High concentrations of nitrates may increase the production of the gas nitrogen dioxide(NO2). NO2 is heavier than air and accumulates in low spots. It smells like bleach, has a yellow-orange color and inhalation can cause lung damage or even immediate death.
Make sure you run a blower before entering an upright silo, wear a mask/respirator and be careful around vents in silo bags. If you see yellow/ orange gas, allow it to dissipate before going near the area.
5) There have been reports of corn fields infested with ear rot. Are there any major issues that can be associated with that?
This disease is caused by two Aspergillus molds that may produce aflatoxins, an extremely toxic compound, or other mycotoxins. The dry, hot conditions during grain fill can increase the risk of toxin production. However, these molds need ears and/or kernels on the ears to develop and potentially produce aflatoxin; thus salvage corn without ears or kernels, should be at lower risk.
Work with your nutritionist to properly collect silage samples for mycotoxins analysis. If aflatoxins are present, consider use of clay-based absorbents. If there are other mycotoxins, e.g. T-2, vomitoxin (DON), zearalenone, consider using yeast cell wall extracts (MOS products).
- Renato Schmidt, PhD (left) is Technical Services – Forage for Lallemand Animal Nutrition. Contact him via phone 414-578-3443 or e-mail firstname.lastname@example.org.
- Bob Charley, PhD (right) is Forage Products Manager and Technical Services Manager for Lallemand Animal Nutrition.
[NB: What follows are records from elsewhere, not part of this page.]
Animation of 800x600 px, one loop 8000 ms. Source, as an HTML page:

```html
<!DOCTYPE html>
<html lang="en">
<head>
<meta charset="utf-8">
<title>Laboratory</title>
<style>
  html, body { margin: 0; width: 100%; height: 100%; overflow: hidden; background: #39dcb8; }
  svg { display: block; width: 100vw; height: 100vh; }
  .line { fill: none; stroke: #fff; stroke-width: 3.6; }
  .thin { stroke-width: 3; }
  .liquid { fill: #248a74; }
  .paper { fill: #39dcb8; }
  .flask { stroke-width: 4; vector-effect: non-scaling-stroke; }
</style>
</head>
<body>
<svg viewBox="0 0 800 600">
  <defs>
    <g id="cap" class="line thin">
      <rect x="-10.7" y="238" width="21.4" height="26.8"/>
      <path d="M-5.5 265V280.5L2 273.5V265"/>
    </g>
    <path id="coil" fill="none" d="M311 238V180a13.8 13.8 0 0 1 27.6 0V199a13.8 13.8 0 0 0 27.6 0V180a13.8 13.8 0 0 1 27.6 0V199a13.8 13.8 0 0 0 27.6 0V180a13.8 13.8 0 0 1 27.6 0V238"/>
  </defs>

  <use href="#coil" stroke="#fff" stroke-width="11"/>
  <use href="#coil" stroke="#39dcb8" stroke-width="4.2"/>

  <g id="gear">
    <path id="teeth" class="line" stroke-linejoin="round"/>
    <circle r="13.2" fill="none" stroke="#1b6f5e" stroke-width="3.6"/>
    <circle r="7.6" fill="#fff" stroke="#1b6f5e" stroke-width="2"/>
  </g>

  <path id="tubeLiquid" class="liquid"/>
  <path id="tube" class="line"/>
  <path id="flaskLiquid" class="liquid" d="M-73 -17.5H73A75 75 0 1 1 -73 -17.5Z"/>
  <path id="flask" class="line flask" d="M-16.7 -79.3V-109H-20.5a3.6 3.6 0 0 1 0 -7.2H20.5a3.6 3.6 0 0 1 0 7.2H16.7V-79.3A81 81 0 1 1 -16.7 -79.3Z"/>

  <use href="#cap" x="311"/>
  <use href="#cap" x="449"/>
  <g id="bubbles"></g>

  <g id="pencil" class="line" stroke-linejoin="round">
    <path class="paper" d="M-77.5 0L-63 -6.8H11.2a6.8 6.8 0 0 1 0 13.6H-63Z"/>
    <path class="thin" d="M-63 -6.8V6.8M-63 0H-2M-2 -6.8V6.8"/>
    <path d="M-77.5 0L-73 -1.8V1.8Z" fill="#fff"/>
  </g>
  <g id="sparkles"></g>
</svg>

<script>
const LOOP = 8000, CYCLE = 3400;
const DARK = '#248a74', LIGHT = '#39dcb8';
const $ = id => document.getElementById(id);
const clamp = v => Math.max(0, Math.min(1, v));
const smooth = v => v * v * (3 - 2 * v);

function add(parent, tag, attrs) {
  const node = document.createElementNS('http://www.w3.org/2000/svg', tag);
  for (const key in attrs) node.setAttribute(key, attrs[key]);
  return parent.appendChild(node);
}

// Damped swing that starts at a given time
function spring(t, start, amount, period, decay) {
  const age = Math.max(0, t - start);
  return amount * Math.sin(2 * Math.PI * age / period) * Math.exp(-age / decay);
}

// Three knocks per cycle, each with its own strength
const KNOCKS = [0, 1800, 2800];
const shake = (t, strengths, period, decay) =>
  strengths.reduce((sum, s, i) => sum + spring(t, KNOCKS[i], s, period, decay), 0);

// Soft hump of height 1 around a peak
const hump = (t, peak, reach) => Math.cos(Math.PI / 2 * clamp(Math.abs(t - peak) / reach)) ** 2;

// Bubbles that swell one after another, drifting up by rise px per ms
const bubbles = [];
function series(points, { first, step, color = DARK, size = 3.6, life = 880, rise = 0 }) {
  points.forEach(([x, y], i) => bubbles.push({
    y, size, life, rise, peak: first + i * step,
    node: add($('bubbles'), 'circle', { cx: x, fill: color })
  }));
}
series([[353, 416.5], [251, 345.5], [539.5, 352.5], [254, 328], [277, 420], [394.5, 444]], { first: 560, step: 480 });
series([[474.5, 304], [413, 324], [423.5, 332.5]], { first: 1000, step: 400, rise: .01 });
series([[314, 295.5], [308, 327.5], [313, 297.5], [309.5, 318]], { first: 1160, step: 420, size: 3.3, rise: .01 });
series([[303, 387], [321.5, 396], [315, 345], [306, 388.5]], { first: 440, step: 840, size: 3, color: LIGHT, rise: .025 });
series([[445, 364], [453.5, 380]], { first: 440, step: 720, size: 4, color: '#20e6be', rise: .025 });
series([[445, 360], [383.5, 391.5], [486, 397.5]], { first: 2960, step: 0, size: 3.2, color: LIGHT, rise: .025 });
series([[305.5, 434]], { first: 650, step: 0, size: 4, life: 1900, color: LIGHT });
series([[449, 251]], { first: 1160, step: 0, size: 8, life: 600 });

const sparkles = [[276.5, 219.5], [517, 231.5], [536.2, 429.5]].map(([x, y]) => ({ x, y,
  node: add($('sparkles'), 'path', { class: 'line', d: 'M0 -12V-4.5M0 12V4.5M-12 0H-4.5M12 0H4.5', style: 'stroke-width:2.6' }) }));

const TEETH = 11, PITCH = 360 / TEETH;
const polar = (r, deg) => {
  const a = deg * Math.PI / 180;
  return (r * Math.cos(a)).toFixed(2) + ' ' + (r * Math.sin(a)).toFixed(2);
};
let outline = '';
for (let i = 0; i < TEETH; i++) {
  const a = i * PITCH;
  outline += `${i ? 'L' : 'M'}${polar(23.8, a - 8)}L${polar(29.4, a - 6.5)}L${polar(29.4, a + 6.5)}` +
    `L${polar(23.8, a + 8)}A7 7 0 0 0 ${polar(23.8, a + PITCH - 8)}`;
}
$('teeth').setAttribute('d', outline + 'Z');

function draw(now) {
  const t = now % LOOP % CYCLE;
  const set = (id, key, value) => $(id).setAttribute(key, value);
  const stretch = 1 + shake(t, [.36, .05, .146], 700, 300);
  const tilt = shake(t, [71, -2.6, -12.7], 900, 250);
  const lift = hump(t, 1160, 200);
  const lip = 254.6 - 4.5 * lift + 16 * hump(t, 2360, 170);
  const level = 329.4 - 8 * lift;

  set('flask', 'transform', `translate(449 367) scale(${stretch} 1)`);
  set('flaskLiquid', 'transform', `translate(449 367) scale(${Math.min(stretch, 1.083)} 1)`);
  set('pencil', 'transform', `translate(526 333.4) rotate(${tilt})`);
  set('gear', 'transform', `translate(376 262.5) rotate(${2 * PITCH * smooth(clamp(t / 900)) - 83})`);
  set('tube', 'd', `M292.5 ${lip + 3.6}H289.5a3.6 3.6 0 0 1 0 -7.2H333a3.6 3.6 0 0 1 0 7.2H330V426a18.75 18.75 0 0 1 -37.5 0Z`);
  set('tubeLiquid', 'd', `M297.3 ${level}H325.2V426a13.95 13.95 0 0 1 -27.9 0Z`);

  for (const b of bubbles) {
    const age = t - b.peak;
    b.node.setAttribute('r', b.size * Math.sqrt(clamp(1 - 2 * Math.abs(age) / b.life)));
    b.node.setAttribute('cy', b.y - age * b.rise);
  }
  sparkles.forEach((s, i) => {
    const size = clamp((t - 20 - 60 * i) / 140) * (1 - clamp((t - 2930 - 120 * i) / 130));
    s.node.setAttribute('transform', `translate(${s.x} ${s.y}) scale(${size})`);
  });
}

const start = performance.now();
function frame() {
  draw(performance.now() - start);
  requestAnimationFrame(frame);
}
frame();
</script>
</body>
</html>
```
Contact him via phone 414-336-9549 or e-mail email@example.com.